● What the task requires: Look through the records and copy each line that has "level" in it.

Rendered images with source text:
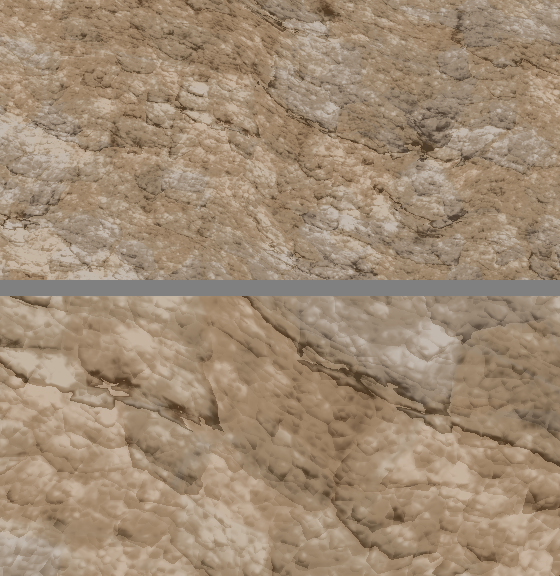
Top, the full canvas; bottom, a detail of the centre.
Write a Shadertoy shader that draws this texture.

```glsl
struct Cell { vec2 offset; vec2 random; float edge; };

vec2 hash2(vec2 c) {
    vec3 v = fract(c.xyx * vec3(0.1031, 0.1030, 0.0973));
    v += dot(v, v.yzx + 33.33);
    return fract((v.xx + v.yz) * v.zy);
}

// Nearest cell: offset from its centre, its random pair, gap to the next cell
Cell nearestCell(vec2 p) {
    vec2 base = floor(p);
    Cell cell = Cell(vec2(0.0), vec2(0.0), 0.0);
    float first = 9.0, second = 9.0;
    for (int y = -1; y <= 1; y++)
    for (int x = -1; x <= 1; x++) {
        vec2 id = base + vec2(x, y);
        vec2 offset = p - id - 0.1 - 0.8 * hash2(id);
        float dist = length(offset);
        if (dist < first) {
            second = first;
            first = dist;
            cell.offset = offset;
            cell.random = hash2(id + 71.7);
        } else {
            second = min(second, dist);
        }
    }
    cell.edge = second - first;
    return cell;
}

// Layered sines bend the strata
vec2 bend(vec2 p) {
    p += 0.035 * sin(p.yx * vec2(6.1, 4.3) + vec2(0.7, 2.1));
    p += 0.009 * sin(p.yx * vec2(17.0, 13.0) + vec2(3.2, 0.4));
    return p + 0.003 * sin(p.yx * vec2(47.0, 39.0) + p.xy * 21.0);
}

void mainImage(out vec4 fragColor, in vec2 fragCoord) {
    vec2 p = fragCoord / iResolution.y;
    vec2 bent = bend(p);
    vec2 strata = vec2(dot(bent, vec2(0.95, -0.31)), dot(bent, vec2(0.31, 0.95)));

    // Loose earth has weaker slabs and cracks than bare rock
    float rock = 0.5 + 0.5 * sin(p.x * 4.1 + 1.2 + 1.5 * sin(p.y * 3.7))
                           * sin(p.y * 5.3 + 0.6 + sin(p.x * 2.9));
    rock = mix(0.6, 1.2, rock);

    // Facets from fine grit to broad slabs; fine ones roughen the larger edges
    float tone = 0.055, mineral = 0.0;
    vec2 jitter = vec2(0.0);
    for (int i = 5; i >= 0; i--) {
        float level = float(i);
        float scale = 3.2 * exp2(level);
        vec2 stretch = vec2(mix(0.5, 0.95, level / 5.0), 1.0);
        Cell c = nearestCell((strata + jitter) * stretch * scale + level * 17.3);
        vec2 tilt = c.random - 0.5;
        float width = 0.04 + 0.008 * scale;
        float inside = smoothstep(0.0, width, c.edge);
        float facet = 0.8 * tilt.x + dot(c.offset, tilt) + 0.4 * c.offset.y;
        float strength = i < 4 ? rock : 1.0;
        tone += (0.1 + 0.012 * level) * strength * inside * facet;

        // Shadowed cracks under the lower rims
        float crack = 1.0 - smoothstep(0.0, 1.4 * width, c.edge);
        crack *= smoothstep(-0.1, 0.4, -c.offset.y) * smoothstep(0.35, 0.95, c.random.y);
        tone -= mix(0.27, 0.06, level / 5.0) * crack * strength;

        jitter += 0.28 * inside * c.offset / scale;
        if (i < 3) mineral += inside * tilt.y;
    }

    // Brown shadow, ochre stone, pale weathered faces
    vec3 color = mix(vec3(0.31, 0.235, 0.155), vec3(0.62, 0.53, 0.425), smoothstep(-0.3, 0.02, tone));
    color = mix(color, vec3(0.77, 0.71, 0.64), smoothstep(0.0, 0.2, tone));

    // Grey slabs and rusty earth
    color += vec3(-0.006, 0.012, 0.04) * smoothstep(0.0, 0.5, mineral);
    color += vec3(0.012, -0.006, -0.015) * smoothstep(0.0, 0.6, -mineral);
    fragColor = vec4(color, 1.0);
}
```
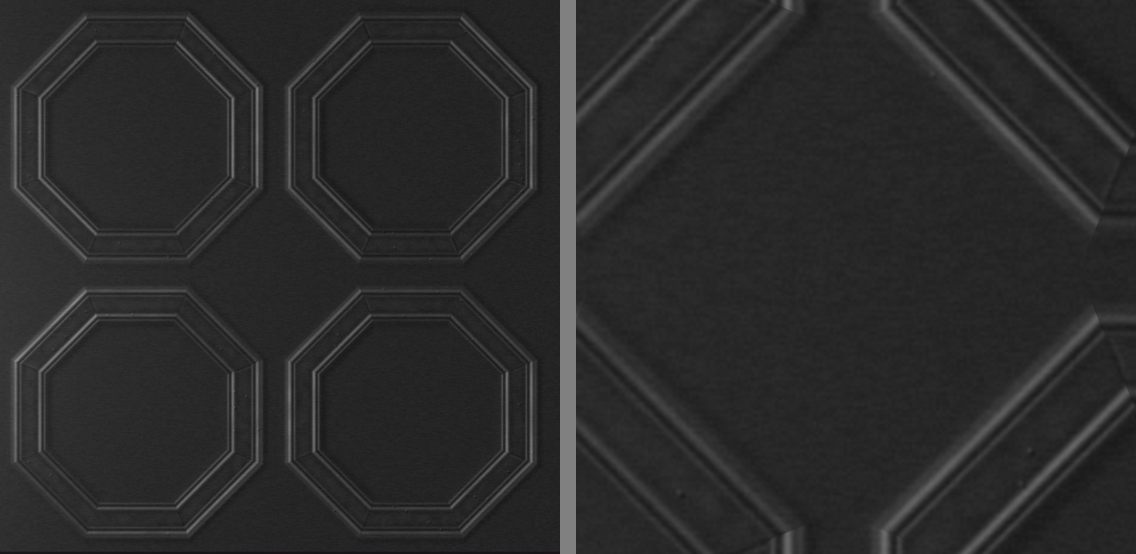
Left, the full canvas; right, a detail of the centre.
Reproduce this pattern procedurally as a WebGL 1 fragment shader.

```glsl
precision highp float;
uniform vec2 u_resolution;

const float SECTOR = 0.78539816; // angle of one octagon side

float hash(vec2 p) {
  vec3 q = fract(vec3(p.xyx) * 0.1031);
  q += dot(q, q.yzx + 33.33);
  return fract((q.x + q.y) * q.z);
}

float noise(vec2 p) {
  vec2 i = floor(p), f = fract(p);
  f = f * f * (3.0 - 2.0 * f);
  return mix(mix(hash(i), hash(i + vec2(1.0, 0.0)), f.x),
             mix(hash(i + vec2(0.0, 1.0)), hash(i + 1.0), f.x), f.y);
}

float bump(float x, float center, float width) {
  float t = (x - center) / width;
  return exp(-t * t);
}

// How squarely a side faces the lamp (x) and its paint sheen (y)
vec2 sideLight(float side, vec2 toLamp, vec2 cell) {
  vec2 normal = vec2(cos(side * SECTOR), sin(side * SECTOR));
  float sheen = 0.8 + 0.45 * hash(cell * 17.0 + mod(side, 8.0) * 3.1 + 5.0);
  return vec2(dot(normal, toLamp), sheen);
}

void main() {
  // One unit is the spacing of the octagons; y runs downwards
  float scale = 2.043 / u_resolution.x;
  vec2 p = vec2(gl_FragCoord.x, u_resolution.y - gl_FragCoord.y) * scale;
  vec2 cell = clamp(floor(p), 0.0, 1.0);
  vec2 q = p - cell - vec2(0.499, 0.503);
  vec2 lamp = vec2(-1.0, 0.65);
  vec2 toLamp = normalize(lamp - cell - 0.5);

  // Octagonal radius and the seam between neighbouring sides
  float angle = atan(q.y, q.x);
  float sector = floor(angle / SECTOR);
  float seam = length(q) * sin(angle - (sector + 0.5) * SECTOR);
  vec2 a = abs(q);
  float r = max(max(a.x, a.y), (a.x + a.y) * 0.7071);
  vec2 light = mix(sideLight(sector, toLamp, cell),
                   sideLight(sector + 1.0, toLamp, cell),
                   smoothstep(-scale, scale, seam));
  float facing = light.x;
  float gleam = light.y * (0.06 + 0.2 * pow(abs(facing), 1.6));

  // Painted ground, brighter towards the lamp
  float tone = 0.137 + 0.07 * exp(-1.9 * p.x) * (0.4 + 0.6 * bump(p.y, 1.15, 0.9));
  tone += 0.006 * bump(length(p - vec2(0.5, 1.0)), 0.0, 0.9);

  // Soft shadows on both sides of the moulding
  tone -= bump(r, 0.468, 0.012) * (0.012 - 0.02 * facing);
  tone -= bump(r, 0.32, 0.015) * (0.012 + 0.022 * facing);

  // Flat band between the ridges, with brush marks and mitre joints
  float band = smoothstep(0.362, 0.37, r) - smoothstep(0.412, 0.422, r);
  float joint = hash(cell * 9.0 + sector + 20.0);
  tone += band * (0.01 + 0.025 * (noise(p * 45.0) - 0.5));
  tone -= band * 0.035 * joint * bump(seam, 0.0, 0.004);
  tone += band * 0.035 * joint * bump(seam, 0.006, 0.004);

  // Grooves and paired ridges; the crest shifts to the lit flank
  float shift = 0.002 * facing;
  tone -= 0.035 * (bump(r, 0.43, 0.005) + bump(r, 0.342, 0.005));
  tone -= 0.015 * (bump(r, 0.412, 0.007) + bump(r, 0.368, 0.007));
  float wear = 0.85 + 0.3 * noise(p * 18.0);
  float ridges = bump(r, 0.441 + shift, 0.0065) + 0.3 * bump(r, 0.455, 0.006)
               + 0.45 * bump(r, 0.423 + shift, 0.0042)
               + bump(r, 0.352 + shift, 0.006) + 0.5 * bump(r, 0.335 + shift, 0.0042);
  tone += ridges * gleam * wear;

  // Sparse paint specks on the moulding
  vec2 speckCell = floor(p * 24.0);
  vec2 speckAt = 0.25 + 0.5 * vec2(hash(speckCell + 3.0), hash(speckCell + 8.0));
  vec2 speckGap = fract(p * 24.0) - speckAt;
  float onMoulding = smoothstep(0.33, 0.35, r) - smoothstep(0.45, 0.47, r);
  float speck = step(0.92, hash(speckCell + 41.0)) * onMoulding;
  tone += speck * (0.07 * bump(length(speckGap), 0.0, 0.09)
                 - 0.05 * bump(length(speckGap - vec2(0.1)), 0.0, 0.09));

  // Fine horizontal weave and grain
  tone += 0.018 * (noise(p * vec2(70.0, 230.0)) - 0.5);
  tone += 0.022 * (noise(p * 240.0 + 50.0) - 0.5);

  // Dark lower edge
  float edge = smoothstep(0.012, 0.004, gl_FragCoord.y * scale);
  vec3 color = mix(vec3(tone), vec3(0.085, 0.06, 0.075), 0.8 * edge);
  gl_FragColor = vec4(color, 1.0);
}
```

● Task result:
        float level = float(i);
        float scale = 3.2 * exp2(level);
        vec2 stretch = vec2(mix(0.5, 0.95, level / 5.0), 1.0);
        Cell c = nearestCell((strata + jitter) * stretch * scale + level * 17.3);
        tone += (0.1 + 0.012 * level) * strength * inside * facet;
        tone -= mix(0.27, 0.06, level / 5.0) * crack * strength;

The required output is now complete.